** PROMPT **
Copy each line of the listing that includes "viewBox".

** DATA RECORDS **
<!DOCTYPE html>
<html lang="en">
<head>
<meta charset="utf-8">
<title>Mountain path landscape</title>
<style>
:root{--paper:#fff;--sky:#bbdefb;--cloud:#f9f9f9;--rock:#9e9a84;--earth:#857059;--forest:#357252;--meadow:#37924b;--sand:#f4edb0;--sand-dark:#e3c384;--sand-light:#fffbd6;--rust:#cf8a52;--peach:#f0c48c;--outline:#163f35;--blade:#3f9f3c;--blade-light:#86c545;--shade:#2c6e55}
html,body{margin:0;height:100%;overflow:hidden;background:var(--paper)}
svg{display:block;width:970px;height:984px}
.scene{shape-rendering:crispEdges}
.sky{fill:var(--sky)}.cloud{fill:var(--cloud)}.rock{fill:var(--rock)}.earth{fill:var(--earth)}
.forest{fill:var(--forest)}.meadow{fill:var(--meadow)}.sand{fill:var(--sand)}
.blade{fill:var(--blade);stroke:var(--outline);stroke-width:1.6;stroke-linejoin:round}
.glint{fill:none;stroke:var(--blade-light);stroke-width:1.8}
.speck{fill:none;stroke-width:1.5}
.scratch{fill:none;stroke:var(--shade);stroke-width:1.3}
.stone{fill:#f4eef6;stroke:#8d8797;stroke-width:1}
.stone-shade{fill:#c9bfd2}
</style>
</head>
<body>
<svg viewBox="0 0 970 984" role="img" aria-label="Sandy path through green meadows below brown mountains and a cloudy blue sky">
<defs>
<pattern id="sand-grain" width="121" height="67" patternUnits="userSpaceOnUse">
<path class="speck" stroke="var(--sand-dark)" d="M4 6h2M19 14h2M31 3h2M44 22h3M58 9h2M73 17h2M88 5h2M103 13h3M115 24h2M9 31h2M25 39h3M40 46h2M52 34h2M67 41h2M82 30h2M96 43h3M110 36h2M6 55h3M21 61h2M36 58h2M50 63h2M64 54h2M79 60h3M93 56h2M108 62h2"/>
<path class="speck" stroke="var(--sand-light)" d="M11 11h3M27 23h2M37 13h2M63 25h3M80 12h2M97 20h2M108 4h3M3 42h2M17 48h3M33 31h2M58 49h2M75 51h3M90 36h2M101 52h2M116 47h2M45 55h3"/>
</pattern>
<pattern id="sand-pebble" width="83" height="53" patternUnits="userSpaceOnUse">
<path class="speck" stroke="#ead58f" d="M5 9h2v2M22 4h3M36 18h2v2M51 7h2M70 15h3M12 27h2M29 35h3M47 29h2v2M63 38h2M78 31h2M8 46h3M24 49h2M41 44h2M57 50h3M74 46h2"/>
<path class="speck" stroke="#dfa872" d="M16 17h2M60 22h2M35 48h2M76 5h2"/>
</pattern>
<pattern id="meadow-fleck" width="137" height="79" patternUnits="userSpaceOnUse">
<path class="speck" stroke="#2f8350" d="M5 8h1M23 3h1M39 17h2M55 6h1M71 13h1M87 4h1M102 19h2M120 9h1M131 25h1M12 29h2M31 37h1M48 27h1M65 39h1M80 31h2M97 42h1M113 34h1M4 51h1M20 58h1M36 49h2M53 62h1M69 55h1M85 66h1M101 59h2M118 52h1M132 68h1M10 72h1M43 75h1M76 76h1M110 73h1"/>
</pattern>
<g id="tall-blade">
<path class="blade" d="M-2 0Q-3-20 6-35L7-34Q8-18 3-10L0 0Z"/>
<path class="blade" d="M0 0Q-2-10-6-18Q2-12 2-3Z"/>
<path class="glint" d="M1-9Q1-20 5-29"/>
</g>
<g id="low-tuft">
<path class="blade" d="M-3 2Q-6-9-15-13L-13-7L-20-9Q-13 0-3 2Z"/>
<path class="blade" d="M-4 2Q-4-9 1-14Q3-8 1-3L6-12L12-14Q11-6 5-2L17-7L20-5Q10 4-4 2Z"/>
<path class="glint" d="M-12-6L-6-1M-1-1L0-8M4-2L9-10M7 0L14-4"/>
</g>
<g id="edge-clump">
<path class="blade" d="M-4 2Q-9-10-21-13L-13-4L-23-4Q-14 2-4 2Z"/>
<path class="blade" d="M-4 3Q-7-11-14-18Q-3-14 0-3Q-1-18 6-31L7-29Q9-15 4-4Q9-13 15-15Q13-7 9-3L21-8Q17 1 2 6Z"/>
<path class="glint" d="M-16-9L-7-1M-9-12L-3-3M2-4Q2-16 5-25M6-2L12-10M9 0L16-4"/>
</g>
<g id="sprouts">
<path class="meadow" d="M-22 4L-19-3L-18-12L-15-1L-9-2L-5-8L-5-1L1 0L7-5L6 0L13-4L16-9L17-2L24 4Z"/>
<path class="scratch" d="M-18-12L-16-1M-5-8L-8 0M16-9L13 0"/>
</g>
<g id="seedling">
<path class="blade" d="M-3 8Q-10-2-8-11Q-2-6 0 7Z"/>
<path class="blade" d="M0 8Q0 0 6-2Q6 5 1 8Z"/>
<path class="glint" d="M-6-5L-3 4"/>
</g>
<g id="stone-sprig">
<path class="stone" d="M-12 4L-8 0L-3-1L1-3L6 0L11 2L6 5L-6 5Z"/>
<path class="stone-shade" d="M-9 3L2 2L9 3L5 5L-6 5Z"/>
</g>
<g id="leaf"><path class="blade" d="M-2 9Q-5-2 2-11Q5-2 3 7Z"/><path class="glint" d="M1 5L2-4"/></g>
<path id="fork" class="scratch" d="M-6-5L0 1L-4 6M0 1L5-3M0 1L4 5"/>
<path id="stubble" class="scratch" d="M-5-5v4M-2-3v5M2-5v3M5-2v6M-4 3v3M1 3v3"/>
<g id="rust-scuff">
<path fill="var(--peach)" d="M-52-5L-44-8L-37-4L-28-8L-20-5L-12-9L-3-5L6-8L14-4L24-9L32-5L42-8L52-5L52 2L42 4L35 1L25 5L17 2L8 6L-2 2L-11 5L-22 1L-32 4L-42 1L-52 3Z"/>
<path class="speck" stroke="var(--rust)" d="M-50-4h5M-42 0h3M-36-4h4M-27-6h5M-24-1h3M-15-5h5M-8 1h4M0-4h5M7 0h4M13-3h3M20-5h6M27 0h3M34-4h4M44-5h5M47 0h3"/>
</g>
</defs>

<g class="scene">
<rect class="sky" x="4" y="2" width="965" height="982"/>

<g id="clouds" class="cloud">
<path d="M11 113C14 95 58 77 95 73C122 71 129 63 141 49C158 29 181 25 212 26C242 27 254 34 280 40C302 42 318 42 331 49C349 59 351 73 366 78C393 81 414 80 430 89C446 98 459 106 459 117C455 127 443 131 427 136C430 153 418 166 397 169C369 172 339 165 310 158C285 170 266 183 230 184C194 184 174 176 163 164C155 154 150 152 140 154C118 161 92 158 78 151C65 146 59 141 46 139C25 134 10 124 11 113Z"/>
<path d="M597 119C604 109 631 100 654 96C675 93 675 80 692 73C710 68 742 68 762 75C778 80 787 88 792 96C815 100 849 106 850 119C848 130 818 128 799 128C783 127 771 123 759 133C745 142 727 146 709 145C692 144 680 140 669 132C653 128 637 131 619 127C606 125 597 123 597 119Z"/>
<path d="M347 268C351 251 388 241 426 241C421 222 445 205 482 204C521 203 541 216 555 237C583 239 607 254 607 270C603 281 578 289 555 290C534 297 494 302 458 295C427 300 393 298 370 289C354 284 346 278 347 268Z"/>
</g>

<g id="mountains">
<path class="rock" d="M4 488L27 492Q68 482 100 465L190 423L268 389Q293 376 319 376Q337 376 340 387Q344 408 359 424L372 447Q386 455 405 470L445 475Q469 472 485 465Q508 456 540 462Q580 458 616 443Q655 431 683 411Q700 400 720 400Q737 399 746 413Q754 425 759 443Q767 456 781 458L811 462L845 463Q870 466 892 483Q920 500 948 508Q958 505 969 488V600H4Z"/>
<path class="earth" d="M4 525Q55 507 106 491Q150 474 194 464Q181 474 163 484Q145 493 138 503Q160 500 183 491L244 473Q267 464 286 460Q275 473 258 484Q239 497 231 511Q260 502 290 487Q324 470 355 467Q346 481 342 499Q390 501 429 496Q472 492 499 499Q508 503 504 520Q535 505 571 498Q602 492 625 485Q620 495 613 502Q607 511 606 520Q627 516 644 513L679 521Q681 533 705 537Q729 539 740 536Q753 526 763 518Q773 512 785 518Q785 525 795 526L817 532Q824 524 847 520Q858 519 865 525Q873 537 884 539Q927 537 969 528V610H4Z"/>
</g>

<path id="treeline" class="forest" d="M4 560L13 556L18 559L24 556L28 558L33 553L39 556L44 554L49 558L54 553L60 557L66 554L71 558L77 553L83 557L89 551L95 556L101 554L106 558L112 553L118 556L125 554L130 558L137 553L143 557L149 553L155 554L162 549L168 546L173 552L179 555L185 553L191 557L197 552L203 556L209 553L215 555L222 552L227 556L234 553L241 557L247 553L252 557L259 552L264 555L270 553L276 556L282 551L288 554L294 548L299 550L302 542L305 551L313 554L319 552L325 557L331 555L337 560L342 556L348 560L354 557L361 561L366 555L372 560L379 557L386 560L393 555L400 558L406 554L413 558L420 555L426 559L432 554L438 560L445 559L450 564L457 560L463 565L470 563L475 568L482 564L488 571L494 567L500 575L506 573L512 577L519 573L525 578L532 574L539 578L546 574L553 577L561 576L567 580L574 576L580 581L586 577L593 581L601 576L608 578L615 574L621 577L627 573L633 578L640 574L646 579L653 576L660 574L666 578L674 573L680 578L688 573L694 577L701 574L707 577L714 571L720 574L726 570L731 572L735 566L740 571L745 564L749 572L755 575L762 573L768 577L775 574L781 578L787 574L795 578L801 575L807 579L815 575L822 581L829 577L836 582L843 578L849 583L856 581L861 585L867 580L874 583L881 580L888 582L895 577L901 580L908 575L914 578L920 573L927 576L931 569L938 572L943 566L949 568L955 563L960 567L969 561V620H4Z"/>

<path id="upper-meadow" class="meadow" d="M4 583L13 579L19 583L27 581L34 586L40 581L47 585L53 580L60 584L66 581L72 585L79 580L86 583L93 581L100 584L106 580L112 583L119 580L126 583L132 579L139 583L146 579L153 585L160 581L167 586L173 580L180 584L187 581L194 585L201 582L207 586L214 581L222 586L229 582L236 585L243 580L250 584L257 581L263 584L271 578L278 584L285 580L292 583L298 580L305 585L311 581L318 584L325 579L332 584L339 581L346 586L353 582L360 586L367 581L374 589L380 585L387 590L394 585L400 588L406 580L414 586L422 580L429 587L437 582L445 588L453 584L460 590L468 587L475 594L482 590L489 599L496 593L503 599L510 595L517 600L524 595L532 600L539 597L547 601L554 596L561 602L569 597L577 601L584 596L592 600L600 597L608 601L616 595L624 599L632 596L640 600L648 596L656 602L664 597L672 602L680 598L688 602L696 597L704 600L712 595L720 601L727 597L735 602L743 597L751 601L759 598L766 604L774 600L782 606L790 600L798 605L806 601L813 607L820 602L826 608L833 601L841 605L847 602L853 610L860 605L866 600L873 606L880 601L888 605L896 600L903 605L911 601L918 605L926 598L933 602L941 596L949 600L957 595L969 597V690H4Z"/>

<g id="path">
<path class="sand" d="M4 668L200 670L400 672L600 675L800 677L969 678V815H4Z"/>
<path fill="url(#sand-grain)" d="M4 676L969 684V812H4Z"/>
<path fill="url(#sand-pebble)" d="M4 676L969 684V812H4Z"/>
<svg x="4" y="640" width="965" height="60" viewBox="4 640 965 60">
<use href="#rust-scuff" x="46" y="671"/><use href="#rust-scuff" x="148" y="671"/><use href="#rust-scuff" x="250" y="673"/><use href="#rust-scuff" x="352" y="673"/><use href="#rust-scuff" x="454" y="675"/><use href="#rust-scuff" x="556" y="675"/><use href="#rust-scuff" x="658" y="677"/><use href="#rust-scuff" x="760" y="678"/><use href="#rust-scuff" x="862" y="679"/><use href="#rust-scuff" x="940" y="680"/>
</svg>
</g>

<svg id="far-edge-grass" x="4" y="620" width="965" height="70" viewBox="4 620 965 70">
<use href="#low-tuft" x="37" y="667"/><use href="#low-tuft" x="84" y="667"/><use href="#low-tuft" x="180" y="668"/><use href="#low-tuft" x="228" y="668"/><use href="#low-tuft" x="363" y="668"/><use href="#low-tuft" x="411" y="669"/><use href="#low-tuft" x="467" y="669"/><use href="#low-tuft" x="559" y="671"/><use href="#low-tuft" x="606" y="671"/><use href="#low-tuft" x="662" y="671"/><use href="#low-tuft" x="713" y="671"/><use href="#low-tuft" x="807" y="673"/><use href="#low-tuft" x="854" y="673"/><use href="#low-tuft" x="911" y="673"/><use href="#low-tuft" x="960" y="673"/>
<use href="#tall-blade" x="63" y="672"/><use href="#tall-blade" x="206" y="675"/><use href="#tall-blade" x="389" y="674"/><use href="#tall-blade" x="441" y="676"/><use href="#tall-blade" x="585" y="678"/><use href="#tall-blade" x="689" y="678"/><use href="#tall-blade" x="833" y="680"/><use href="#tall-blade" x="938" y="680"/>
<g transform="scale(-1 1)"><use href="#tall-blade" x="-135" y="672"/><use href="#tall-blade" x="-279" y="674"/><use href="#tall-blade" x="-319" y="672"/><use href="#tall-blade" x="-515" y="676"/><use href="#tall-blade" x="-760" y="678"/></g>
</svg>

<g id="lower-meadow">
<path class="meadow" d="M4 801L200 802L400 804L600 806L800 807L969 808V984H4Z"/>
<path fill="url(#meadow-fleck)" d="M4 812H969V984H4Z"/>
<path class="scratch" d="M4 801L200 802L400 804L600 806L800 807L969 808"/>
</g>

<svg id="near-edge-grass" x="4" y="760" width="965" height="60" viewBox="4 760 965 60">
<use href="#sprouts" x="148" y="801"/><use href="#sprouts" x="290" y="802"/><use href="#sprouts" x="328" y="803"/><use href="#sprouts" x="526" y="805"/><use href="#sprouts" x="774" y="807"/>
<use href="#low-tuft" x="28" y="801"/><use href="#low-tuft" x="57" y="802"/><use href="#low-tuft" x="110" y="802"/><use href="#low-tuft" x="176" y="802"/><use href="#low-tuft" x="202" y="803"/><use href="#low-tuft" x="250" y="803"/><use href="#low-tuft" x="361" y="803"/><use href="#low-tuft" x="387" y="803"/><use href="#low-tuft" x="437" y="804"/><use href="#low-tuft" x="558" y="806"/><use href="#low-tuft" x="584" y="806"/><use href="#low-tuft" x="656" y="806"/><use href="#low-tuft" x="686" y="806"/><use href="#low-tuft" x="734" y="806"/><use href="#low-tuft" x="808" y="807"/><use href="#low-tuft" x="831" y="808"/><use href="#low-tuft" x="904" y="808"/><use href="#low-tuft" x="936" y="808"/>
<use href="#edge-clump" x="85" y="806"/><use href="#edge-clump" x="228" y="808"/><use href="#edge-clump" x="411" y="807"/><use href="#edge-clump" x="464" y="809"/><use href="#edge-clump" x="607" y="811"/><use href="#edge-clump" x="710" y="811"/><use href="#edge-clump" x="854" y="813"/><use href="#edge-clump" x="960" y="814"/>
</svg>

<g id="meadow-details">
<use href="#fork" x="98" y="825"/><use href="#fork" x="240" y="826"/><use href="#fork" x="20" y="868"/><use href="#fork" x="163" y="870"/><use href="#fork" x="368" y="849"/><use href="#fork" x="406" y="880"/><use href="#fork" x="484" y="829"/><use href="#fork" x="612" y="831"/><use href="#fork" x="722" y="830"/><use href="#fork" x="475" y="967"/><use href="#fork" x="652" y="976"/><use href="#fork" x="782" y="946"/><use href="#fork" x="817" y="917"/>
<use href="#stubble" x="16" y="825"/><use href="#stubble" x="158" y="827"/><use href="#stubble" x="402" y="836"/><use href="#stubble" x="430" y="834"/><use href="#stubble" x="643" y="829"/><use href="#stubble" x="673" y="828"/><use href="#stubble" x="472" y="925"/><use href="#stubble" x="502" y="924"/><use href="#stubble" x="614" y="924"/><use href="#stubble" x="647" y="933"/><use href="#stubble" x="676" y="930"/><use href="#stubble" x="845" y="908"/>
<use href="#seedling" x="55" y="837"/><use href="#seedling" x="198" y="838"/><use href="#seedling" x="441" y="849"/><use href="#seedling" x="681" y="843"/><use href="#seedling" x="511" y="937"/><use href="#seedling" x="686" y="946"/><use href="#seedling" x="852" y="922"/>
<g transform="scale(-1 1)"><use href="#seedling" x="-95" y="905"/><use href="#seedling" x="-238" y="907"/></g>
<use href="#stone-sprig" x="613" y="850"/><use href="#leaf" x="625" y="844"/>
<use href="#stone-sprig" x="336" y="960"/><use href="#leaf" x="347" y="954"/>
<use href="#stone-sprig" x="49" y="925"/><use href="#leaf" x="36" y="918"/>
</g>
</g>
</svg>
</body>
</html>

** TASK SOLUTION **
<svg viewBox="0 0 970 984" role="img" aria-label="Sandy path through green meadows below brown mountains and a cloudy blue sky">
<svg x="4" y="640" width="965" height="60" viewBox="4 640 965 60">
<svg id="far-edge-grass" x="4" y="620" width="965" height="70" viewBox="4 620 965 70">
<svg id="near-edge-grass" x="4" y="760" width="965" height="60" viewBox="4 760 965 60">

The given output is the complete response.